Exercise instructions: Exclude the pictures, then repeat the remaining data exactly.

[Stored data entries]
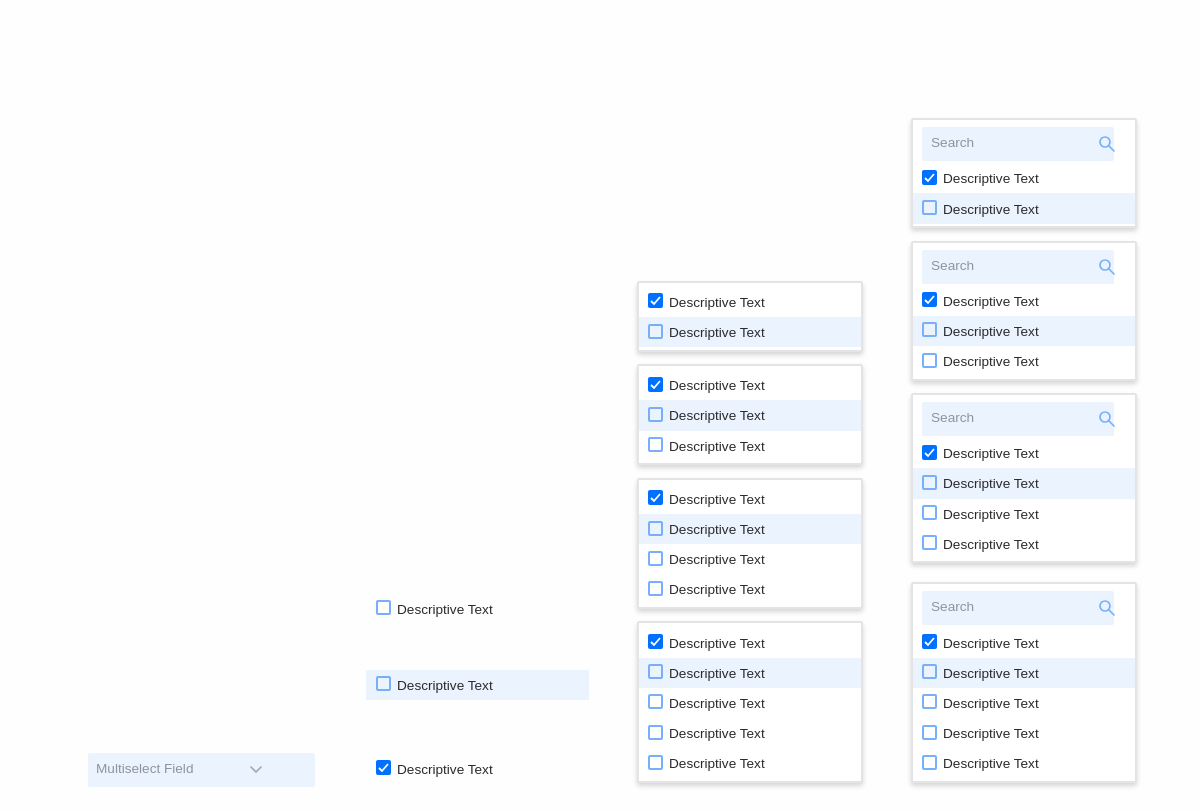
<!DOCTYPE html>
<html lang="en">
<head>
<meta charset="utf-8">
<title>Multiselect component states</title>
<style>
:root {
  --page: #fefefe;
  --surface: #ffffff;
  --tint: #eaf3fe;
  --line: #e4e4e6;
  --text: #2b2b2e;
  --muted: #8f949c;
  --primary: #0070ff;
  --outline: #76b0fb;
  --row: 30.2px;
}
* { box-sizing: border-box; margin: 0; padding: 0; }
html, body { width: 1200px; height: 811px; overflow: hidden; background: var(--page); }
body { font: 13.6px/16px "Liberation Sans", Arial, sans-serif; color: var(--text); }
.sheet { display: flex; align-items: flex-end; width: 1200px; height: 811px; padding: 0 63px 28px 88px; }
.column { display: flex; flex-direction: column; flex: none; }
.column-field { width: 227px; margin: 0 51px -4px 0; }
.column-options { width: 223px; margin: 0 48px -1px 0; }
.column-menus { width: 226px; gap: 12.4px; }
.column-menus + .column-menus { margin-left: 48px; }

.field { display: flex; align-items: center; height: 34px; background: var(--tint); border-radius: 2px; color: var(--muted); }
.field span { position: relative; top: -1px; }
.select { padding: 0 52px 0 8px; justify-content: space-between; }
.search { width: 192px; margin: 7px 0 2px 9px; padding-left: 9px; justify-content: space-between; }
.search svg { margin-right: -1px; }
svg { display: block; flex: none; fill: none; }

.option { display: flex; align-items: center; gap: 6px; height: var(--row); padding-left: 9px; list-style: none; }
.option span { position: relative; top: 1px; }
.hover { background: var(--tint); }
.box { width: 15px; height: 15px; flex: none; border: 2px solid var(--outline); border-radius: 2px; position: relative; top: -1px; }
svg.box { border: 0; background: var(--primary); }

.column-options .option { padding-left: 10px; }
.column-options .hover { margin: 46px 0 54px; border-radius: 1px; }

.menu { background: var(--surface); border: 2px solid var(--line); padding: 4px 0 2.6px; box-shadow: 0 3px 5px rgba(0, 0, 0, .16); border-radius: 2px; }
.menu.searchable { padding-top: 0; }
.menu.last { margin-top: 6.6px; }
</style>
</head>
<body>
<svg width="0" height="0" style="position:absolute" aria-hidden="true">
  <defs>
    <path id="check" d="M3 8 L6 11 L12 4" stroke="#fff" stroke-width="1.8"/>
    <g id="lens" stroke="#76b0fb" stroke-width="1.7" stroke-linecap="round">
      <circle cx="6" cy="6" r="5"/>
      <path d="M10 10 L15 15"/>
    </g>
  </defs>
</svg>
<main class="sheet">
  <section class="column column-field">
    <div class="field select">
      <span>Multiselect Field</span>
      <svg width="14" height="8" viewBox="0 0 14 8"><path d="M2 1 L7 6 L12 1" stroke="#a3a9b2" stroke-width="1.7" stroke-linecap="round"/></svg>
    </div>
  </section>

  <ul class="column column-options">
    <li class="option"><i class="box"></i><span>Descriptive Text</span></li>
    <li class="option hover"><i class="box"></i><span>Descriptive Text</span></li>
    <li class="option"><svg class="box" viewBox="0 0 15 15"><use href="#check"/></svg><span>Descriptive Text</span></li>
  </ul>

  <section class="column column-menus">
    <ul class="menu">
      <li class="option"><svg class="box" viewBox="0 0 15 15"><use href="#check"/></svg><span>Descriptive Text</span></li>
      <li class="option hover"><i class="box"></i><span>Descriptive Text</span></li>
    </ul>
    <ul class="menu">
      <li class="option"><svg class="box" viewBox="0 0 15 15"><use href="#check"/></svg><span>Descriptive Text</span></li>
      <li class="option hover"><i class="box"></i><span>Descriptive Text</span></li>
      <li class="option"><i class="box"></i><span>Descriptive Text</span></li>
    </ul>
    <ul class="menu">
      <li class="option"><svg class="box" viewBox="0 0 15 15"><use href="#check"/></svg><span>Descriptive Text</span></li>
      <li class="option hover"><i class="box"></i><span>Descriptive Text</span></li>
      <li class="option"><i class="box"></i><span>Descriptive Text</span></li>
      <li class="option"><i class="box"></i><span>Descriptive Text</span></li>
    </ul>
    <ul class="menu">
      <li class="option"><svg class="box" viewBox="0 0 15 15"><use href="#check"/></svg><span>Descriptive Text</span></li>
      <li class="option hover"><i class="box"></i><span>Descriptive Text</span></li>
      <li class="option"><i class="box"></i><span>Descriptive Text</span></li>
      <li class="option"><i class="box"></i><span>Descriptive Text</span></li>
      <li class="option"><i class="box"></i><span>Descriptive Text</span></li>
    </ul>
  </section>

  <section class="column column-menus">
    <div class="menu searchable">
      <div class="field search"><span>Search</span><svg width="16" height="16" viewBox="0 0 16 16"><use href="#lens"/></svg></div>
      <ul>
        <li class="option"><svg class="box" viewBox="0 0 15 15"><use href="#check"/></svg><span>Descriptive Text</span></li>
        <li class="option hover"><i class="box"></i><span>Descriptive Text</span></li>
      </ul>
    </div>
    <div class="menu searchable">
      <div class="field search"><span>Search</span><svg width="16" height="16" viewBox="0 0 16 16"><use href="#lens"/></svg></div>
      <ul>
        <li class="option"><svg class="box" viewBox="0 0 15 15"><use href="#check"/></svg><span>Descriptive Text</span></li>
        <li class="option hover"><i class="box"></i><span>Descriptive Text</span></li>
        <li class="option"><i class="box"></i><span>Descriptive Text</span></li>
      </ul>
    </div>
    <div class="menu searchable">
      <div class="field search"><span>Search</span><svg width="16" height="16" viewBox="0 0 16 16"><use href="#lens"/></svg></div>
      <ul>
        <li class="option"><svg class="box" viewBox="0 0 15 15"><use href="#check"/></svg><span>Descriptive Text</span></li>
        <li class="option hover"><i class="box"></i><span>Descriptive Text</span></li>
        <li class="option"><i class="box"></i><span>Descriptive Text</span></li>
        <li class="option"><i class="box"></i><span>Descriptive Text</span></li>
      </ul>
    </div>
    <div class="menu searchable last">
      <div class="field search"><span>Search</span><svg width="16" height="16" viewBox="0 0 16 16"><use href="#lens"/></svg></div>
      <ul>
        <li class="option"><svg class="box" viewBox="0 0 15 15"><use href="#check"/></svg><span>Descriptive Text</span></li>
        <li class="option hover"><i class="box"></i><span>Descriptive Text</span></li>
        <li class="option"><i class="box"></i><span>Descriptive Text</span></li>
        <li class="option"><i class="box"></i><span>Descriptive Text</span></li>
        <li class="option"><i class="box"></i><span>Descriptive Text</span></li>
      </ul>
    </div>
  </section>
</main>
</body>
</html>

Result:
<!DOCTYPE html>
<html lang="en">
<head>
<meta charset="utf-8">
<title>Multiselect component states</title>
<style>
:root {
  --page: #fefefe;
  --surface: #ffffff;
  --tint: #eaf3fe;
  --line: #e4e4e6;
  --text: #2b2b2e;
  --muted: #8f949c;
  --primary: #0070ff;
  --outline: #76b0fb;
  --row: 30.2px;
}
* { box-sizing: border-box; margin: 0; padding: 0; }
html, body { width: 1200px; height: 811px; overflow: hidden; background: var(--page); }
body { font: 13.6px/16px "Liberation Sans", Arial, sans-serif; color: var(--text); }
.sheet { display: flex; align-items: flex-end; width: 1200px; height: 811px; padding: 0 63px 28px 88px; }
.column { display: flex; flex-direction: column; flex: none; }
.column-field { width: 227px; margin: 0 51px -4px 0; }
.column-options { width: 223px; margin: 0 48px -1px 0; }
.column-menus { width: 226px; gap: 12.4px; }
.column-menus + .column-menus { margin-left: 48px; }

.field { display: flex; align-items: center; height: 34px; background: var(--tint); border-radius: 2px; color: var(--muted); }
.field span { position: relative; top: -1px; }
.select { padding: 0 52px 0 8px; justify-content: space-between; }
.search { width: 192px; margin: 7px 0 2px 9px; padding-left: 9px; justify-content: space-between; }
.search svg { margin-right: -1px; }
svg { display: block; flex: none; fill: none; }

.option { display: flex; align-items: center; gap: 6px; height: var(--row); padding-left: 9px; list-style: none; }
.option span { position: relative; top: 1px; }
.hover { background: var(--tint); }
.box { width: 15px; height: 15px; flex: none; border: 2px solid var(--outline); border-radius: 2px; position: relative; top: -1px; }
svg.box { border: 0; background: var(--primary); }

.column-options .option { padding-left: 10px; }
.column-options .hover { margin: 46px 0 54px; border-radius: 1px; }

.menu { background: var(--surface); border: 2px solid var(--line); padding: 4px 0 2.6px; box-shadow: 0 3px 5px rgba(0, 0, 0, .16); border-radius: 2px; }
.menu.searchable { padding-top: 0; }
.menu.last { margin-top: 6.6px; }
</style>
</head>
<body>
<svg width="0" height="0" style="position:absolute" aria-hidden="true">
  <defs>
    <path id="check" d="M3 8 L6 11 L12 4" stroke="#fff" stroke-width="1.8"/>
    <g id="lens" stroke="#76b0fb" stroke-width="1.7" stroke-linecap="round">
      <circle cx="6" cy="6" r="5"/>
      <path d="M10 10 L15 15"/>
    </g>
  </defs>
</svg>
<main class="sheet">
  <section class="column column-field">
    <div class="field select">
      <span>Multiselect Field</span>
      <svg width="14" height="8" viewBox="0 0 14 8"><path d="M2 1 L7 6 L12 1" stroke="#a3a9b2" stroke-width="1.7" stroke-linecap="round"/></svg>
    </div>
  </section>

  <ul class="column column-options">
    <li class="option"><i class="box"></i><span>Descriptive Text</span></li>
    <li class="option hover"><i class="box"></i><span>Descriptive Text</span></li>
    <li class="option"><svg class="box" viewBox="0 0 15 15"><use href="#check"/></svg><span>Descriptive Text</span></li>
  </ul>

  <section class="column column-menus">
    <ul class="menu">
      <li class="option"><svg class="box" viewBox="0 0 15 15"><use href="#check"/></svg><span>Descriptive Text</span></li>
      <li class="option hover"><i class="box"></i><span>Descriptive Text</span></li>
    </ul>
    <ul class="menu">
      <li class="option"><svg class="box" viewBox="0 0 15 15"><use href="#check"/></svg><span>Descriptive Text</span></li>
      <li class="option hover"><i class="box"></i><span>Descriptive Text</span></li>
      <li class="option"><i class="box"></i><span>Descriptive Text</span></li>
    </ul>
    <ul class="menu">
      <li class="option"><svg class="box" viewBox="0 0 15 15"><use href="#check"/></svg><span>Descriptive Text</span></li>
      <li class="option hover"><i class="box"></i><span>Descriptive Text</span></li>
      <li class="option"><i class="box"></i><span>Descriptive Text</span></li>
      <li class="option"><i class="box"></i><span>Descriptive Text</span></li>
    </ul>
    <ul class="menu">
      <li class="option"><svg class="box" viewBox="0 0 15 15"><use href="#check"/></svg><span>Descriptive Text</span></li>
      <li class="option hover"><i class="box"></i><span>Descriptive Text</span></li>
      <li class="option"><i class="box"></i><span>Descriptive Text</span></li>
      <li class="option"><i class="box"></i><span>Descriptive Text</span></li>
      <li class="option"><i class="box"></i><span>Descriptive Text</span></li>
    </ul>
  </section>

  <section class="column column-menus">
    <div class="menu searchable">
      <div class="field search"><span>Search</span><svg width="16" height="16" viewBox="0 0 16 16"><use href="#lens"/></svg></div>
      <ul>
        <li class="option"><svg class="box" viewBox="0 0 15 15"><use href="#check"/></svg><span>Descriptive Text</span></li>
        <li class="option hover"><i class="box"></i><span>Descriptive Text</span></li>
      </ul>
    </div>
    <div class="menu searchable">
      <div class="field search"><span>Search</span><svg width="16" height="16" viewBox="0 0 16 16"><use href="#lens"/></svg></div>
      <ul>
        <li class="option"><svg class="box" viewBox="0 0 15 15"><use href="#check"/></svg><span>Descriptive Text</span></li>
        <li class="option hover"><i class="box"></i><span>Descriptive Text</span></li>
        <li class="option"><i class="box"></i><span>Descriptive Text</span></li>
      </ul>
    </div>
    <div class="menu searchable">
      <div class="field search"><span>Search</span><svg width="16" height="16" viewBox="0 0 16 16"><use href="#lens"/></svg></div>
      <ul>
        <li class="option"><svg class="box" viewBox="0 0 15 15"><use href="#check"/></svg><span>Descriptive Text</span></li>
        <li class="option hover"><i class="box"></i><span>Descriptive Text</span></li>
        <li class="option"><i class="box"></i><span>Descriptive Text</span></li>
        <li class="option"><i class="box"></i><span>Descriptive Text</span></li>
      </ul>
    </div>
    <div class="menu searchable last">
      <div class="field search"><span>Search</span><svg width="16" height="16" viewBox="0 0 16 16"><use href="#lens"/></svg></div>
      <ul>
        <li class="option"><svg class="box" viewBox="0 0 15 15"><use href="#check"/></svg><span>Descriptive Text</span></li>
        <li class="option hover"><i class="box"></i><span>Descriptive Text</span></li>
        <li class="option"><i class="box"></i><span>Descriptive Text</span></li>
        <li class="option"><i class="box"></i><span>Descriptive Text</span></li>
        <li class="option"><i class="box"></i><span>Descriptive Text</span></li>
      </ul>
    </div>
  </section>
</main>
</body>
</html>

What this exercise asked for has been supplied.